╭─ EXERCISE MATERIAL
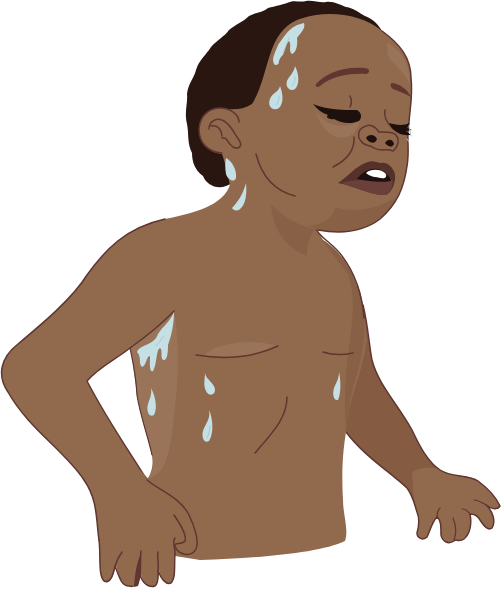
<!DOCTYPE html>
<html lang="en">
<head>
<meta charset="utf-8">
<title>Child with sweating skin</title>
<style>
:root {
  --paper: #ffffff;
  --skin: #916a4e;
  --skin-far: #855c42;
  --skin-shade: #876046;
  --skin-light: #9a7459;
  --line: #5f3630;
  --hair: #2a1611;
  --lash: #1d100d;
  --lip: #56302a;
  --lip-low: #6b403a;
  --sweat: #c5e0e5;
  --sweat-edge: #a9c9d0;
}
html, body { margin: 0; background: var(--paper); overflow: hidden; }
svg { display: block; width: 501px; height: 589px; }
.skin { fill: var(--skin); }
.far { fill: var(--skin-far); }
.shade { fill: var(--skin-shade); }
.light { fill: var(--skin-light); }
.hair { fill: var(--hair); }
.contour { fill: none; stroke: var(--line); stroke-width: 1.5; stroke-linecap: round; stroke-linejoin: round; }
.fine { stroke-width: 1.2; }
.brow { fill: var(--line); }
.lash { fill: var(--lash); }
.sweat { fill: var(--sweat); }
.glint { fill: none; stroke: var(--sweat-edge); stroke-width: 1; stroke-linecap: round; }
</style>
</head>
<body>
<svg viewBox="0 0 501 589" role="img" aria-label="Drawing of a child with closed eyes and drops of sweat on the head and chest">

  <g id="far-arm">
    <path class="far" d="M358 285C366 310 368 340 372 360C378 384 396 402 412 430C420 447 428 462 440 470C452 478 468 474 478 481C486 487 496 497 500 506C497 511 490 508 486 505C493 511 496 522 492 528C488 531 484 526 480 520C478 516 474 514 470 514C472 524 470 534 464 539C458 543 456 538 454 541C448 545 442 541 441 535C441 526 441 520 437 517C432 522 430 531 427 537C423 541 417 538 417 533C419 526 420 519 417 512C414 503 413 496 407 488C390 472 364 456 346 432L340 330Z"/>
    <path class="skin" d="M412 472C425 466 434 467 440 470C452 478 468 474 478 481C486 487 496 497 500 506C497 511 490 508 486 505C493 511 496 522 492 528C488 531 484 526 480 520C478 516 474 514 470 514C472 524 470 534 464 539C458 543 456 538 454 541C448 545 442 541 441 535C441 526 441 520 437 517C432 522 430 531 427 537C423 541 417 538 417 533C419 526 420 519 417 512C414 503 413 490 412 472Z"/>
    <path class="contour" d="M363 305C368 325 369 345 372 360C378 384 396 402 412 430C420 447 428 462 440 470C452 478 468 474 478 481C486 487 496 497 500 506C497 511 490 508 486 505C493 511 496 522 492 528C488 531 484 526 480 520C478 516 474 514 470 514C472 524 470 534 464 539C458 543 456 538 454 541C448 545 442 541 441 535C441 526 441 520 437 517C432 522 430 531 427 537C423 541 417 538 417 533C419 526 420 519 417 512C414 503 413 496 407 488C390 472 364 456 346 432"/>
    <path class="contour fine" d="M470 514C468 511 465 509 462 509M486 505C481 502 478 500 474 500M454 540C457 532 456 525 453 518M437 517C437 513 438 510 440 508"/>
  </g>

  <g id="torso">
    <path class="skin" d="M231 180C228 203 200 212 165 219C125 228 105 250 87 275C73 298 42 324 18 344C0 358 -3 376 8 392C28 428 66 452 84 480C98 500 96 520 99 540C101 556 98 575 104 581C110 584 113 576 116 566C119 576 121 586 129 586C136 588 139 582 141 575C143 584 149 588 155 586C159 583 158 576 159 570C161 579 166 585 171 583C176 578 174 566 175 556L200 560C260 558 320 553 345 541C349 530 343 515 343 500C341 465 344 445 346 432C349 395 361 380 367 340C363 295 352 258 323 240L315 226L290 160Z"/>
    <path fill="var(--paper)" d="M130 348C115 360 100 366 87 381C106 418 129 451 147 480C151 474 154 465 152 455C149 440 140 415 137 395C136 375 133 360 130 348Z"/>
    <path class="shade" d="M271 204C272 225 282 246 307 256C307 245 309 236 315 229C300 225 285 215 271 204Z"/>
    <path class="light" d="M131 348L174 312C181 350 177 400 171 440C167 462 162 475 148 479C153 473 154 463 152 455C149 440 140 415 137 395Z"/>
    <path class="light" d="M205 355C215 343 254 338 277 346C255 356 228 358 205 355Z"/>
    <path class="shade" d="M320 238C349 256 360 285 364 318C366 340 360 365 353 388C349 405 347 420 346 432C340 350 362 318 348 274Z"/>
    <g class="contour">
      <path d="M165 219C125 228 105 250 87 275C73 298 42 324 18 344C0 358 -3 376 8 392C28 428 66 452 84 480C98 500 96 520 99 540"/>
      <path d="M174 311C160 326 144 338 130 348C115 360 100 366 87 381C106 418 129 451 147 480"/>
      <path d="M315 227C319 238 332 242 342 256C354 272 362 292 364 318"/>
      <path d="M196 355C225 360 254 357 278 346M323 352C332 355 344 355 353 353"/>
      <path d="M287 397C287 420 269 436 255 453"/>
      <path class="fine" d="M130 348C133 362 136 375 137 395C140 415 149 440 152 455"/>
    </g>
  </g>

  <g id="near-hand">
    <path class="skin" d="M140 470C158 491 183 498 190 516C196 530 199 542 196 550C190 558 178 554 175 545L174 560L120 560L100 520Z"/>
    <path class="contour" d="M99 540C101 556 98 575 104 581C110 584 113 576 115 566C117 560 119 556 122 552M115 566C119 576 121 586 129 586C136 588 139 582 140 575C141 567 140 559 141 551M140 575C143 584 149 588 155 586C159 583 158 576 158 570C159 563 157 558 158 552M158 570C161 579 166 585 171 583C176 578 174 566 175 553C175 546 172 542 175 538"/>
    <path class="contour" d="M147 480C160 491 180 497 189 515C195 528 199 542 196 549C191 558 178 555 175 546C174 542 182 545 185 541C187 535 181 525 174 515"/>
    <path fill="var(--line)" d="M134 587C135 573 137 562 141 553C140 567 141 580 138 586Z"/>
  </g>

  <g id="head">
    <path class="hair" d="M226 186C216 190 206 184 203 176C195 170 192 162 192 153C187 143 189 134 187 124C184 112 188 103 187 94C188 84 194 78 196 70C199 60 206 55 211 47C217 40 224 37 229 30C236 24 243 22 249 16C256 12 262 13 268 8C276 6 281 5 287 3C294 -1 300 3 306 1C313 0 320 3 326 2C334 1 340 5 346 7C354 8 359 13 365 16C373 19 378 24 382 31L330 40L280 110L240 180Z"/>
    <path class="skin" d="M303 18C328 10 362 14 382 31C400 44 411 58 411 78C413 94 410 108 409 122C406 136 410 150 407 166C404 188 397 204 380 219C363 232 340 234 318 230C299 226 283 217 271 204L232 196C229 180 226 165 222 154C208 152 199 143 199 129C200 114 212 105 227 109C236 110 244 109 252 104C262 88 265 68 272 49C278 33 288 22 303 18Z"/>
    <path class="shade" d="M335 207C352 214 379 208 395 198C387 215 373 227 350 231C335 233 319 231 308 226C323 225 333 218 335 207Z"/>
    <path class="light" d="M316 111C324 126 345 130 360 121C356 138 341 142 329 133C322 127 318 119 316 111ZM387 43C402 50 410 65 410 84C403 69 394 66 388 56Z"/>
    <g class="contour">
      <path d="M382 31C400 44 411 58 411 78C413 94 410 108 409 122C406 136 410 150 407 166C404 188 397 204 380 219C363 232 340 234 318 230"/>
      <path d="M256 154C262 177 275 191 295 196"/>
      <path d="M222 153C208 152 199 143 199 129C200 114 212 105 227 109C234 111 239 116 239 122"/>
      <path d="M209 129C209 121 217 117 224 121C231 125 234 133 239 140C243 146 239 150 233 147C227 143 228 137 222 138M211 126C217 125 221 128 222 136"/>
      <path d="M354 137C355 151 347 160 333 167"/>
      <path d="M350 96C352 100 352 103 350 107M385 110C383 118 388 124 393 129"/>
    </g>

    <g id="brows">
      <path class="brow" d="M316 84C325 74 342 66 365 68C371 69 370 74 365 74C347 73 331 77 320 86C317 88 315 87 316 84Z"/>
      <path class="brow" d="M392 83C400 84 407 89 411 97C404 93 398 91 393 89C390 87 390 84 392 83Z"/>
    </g>

    <g id="eyes">
      <path class="lash" d="M313 104C327 110 344 110 357 110C362 113 362 118 359 121C352 124 342 124 334 119C329 120 325 117 328 115C322 113 317 109 313 104Z"/>
      <path class="lash" d="M389 123C396 125 403 126 410 123L407 128L412 130L406 131L411 135C401 136 393 132 389 123Z"/>
      <path class="glint" stroke-width="2" d="M409 126L411 136M407 139L409 142"/>
    </g>

    <g id="nose">
      <path class="contour" d="M361 141C357 137 358 129 364 127C369 123 375 126 379 132C385 132 392 131 396 135C400 140 398 147 393 151C386 148 380 152 374 148C369 144 365 147 361 141Z"/>
      <path class="lash" d="M366 138C368 134 375 134 377 139C376 144 369 144 366 138ZM385 143C388 138 393 139 394 144C392 148 388 147 385 143Z"/>
    </g>

    <g id="mouth">
      <path fill="var(--lip)" d="M338 183C348 177 355 166 368 162C373 160 377 163 381 163C387 162 393 167 395 174C396 180 393 192 386 195C373 196 357 187 338 183Z"/>
      <path fill="var(--lip-low)" d="M341 183C358 178 376 182 393 180C392 188 390 195 384 195C369 195 357 187 341 183Z"/>
      <path class="lash" d="M357 179C362 172 370 168 377 169C384 170 389 175 391 181C379 183 368 181 357 179Z"/>
      <path fill="var(--paper)" d="M366 173C371 168 382 169 386 174C387 178 384 179 381 178C376 177 370 177 366 173Z"/>
    </g>
  </g>

  <g id="sweat">
    <g class="sweat">
      <path d="M304 23C306 29 300 33 297 38C298 45 296 53 292 54C288 51 292 45 289 41C284 45 286 53 281 57C277 62 281 65 275 65C270 60 276 51 278 45C285 36 289 26 304 23Z"/>
      <path d="M295 66C299 74 300 84 295 89C290 92 285 87 287 81C289 76 294 73 295 66Z"/>
      <path d="M280 86C283 94 284 103 279 108C273 112 267 106 270 99C272 93 279 92 280 86Z"/>
      <path d="M226 158C232 161 237 170 236 178C234 183 228 180 226 174C225 168 225 163 226 158Z"/>
      <path d="M246 183C247 194 246 205 239 210C236 211 233 210 232 208C238 202 243 194 246 183Z"/>
      <path d="M174 312C174 325 171 337 168 345C168 354 167 361 163 360C160 357 163 350 160 348C156 350 157 365 153 371C149 373 150 362 150 356C146 356 147 365 142 367C138 363 142 357 137 352C140 344 154 346 158 334C163 326 170 322 174 312Z"/>
      <path d="M151 388C155 395 158 408 154 415C149 418 146 411 148 404C150 398 152 394 151 388Z"/>
      <path d="M205 373C206 380 215 383 215 390C215 396 208 396 206 391C203 385 205 379 205 373Z"/>
      <path d="M209 410C213 418 214 434 209 441C205 444 201 438 203 431C205 424 211 419 209 410Z"/>
      <path d="M339 372C341 381 341 394 338 400C334 401 332 395 334 388C336 383 339 379 339 372Z"/>
    </g>
    <path class="glint" d="M283 53L289 38M164 336C160 341 158 344 156 346M292 86C295 83 295 80 295 77M276 105C279 102 279 99 279 96M207 438C209 434 210 430 210 426"/>
  </g>
</svg>
</body>
</html>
╰─
_PROBLEM TO WORK ON:_ Read the records above. Show each line that has the string "width".

_EXERCISE ANSWER:_
svg { display: block; width: 501px; height: 589px; }
.contour { fill: none; stroke: var(--line); stroke-width: 1.5; stroke-linecap: round; stroke-linejoin: round; }
.fine { stroke-width: 1.2; }
.glint { fill: none; stroke: var(--sweat-edge); stroke-width: 1; stroke-linecap: round; }
      <path class="glint" stroke-width="2" d="M409 126L411 136M407 139L409 142"/>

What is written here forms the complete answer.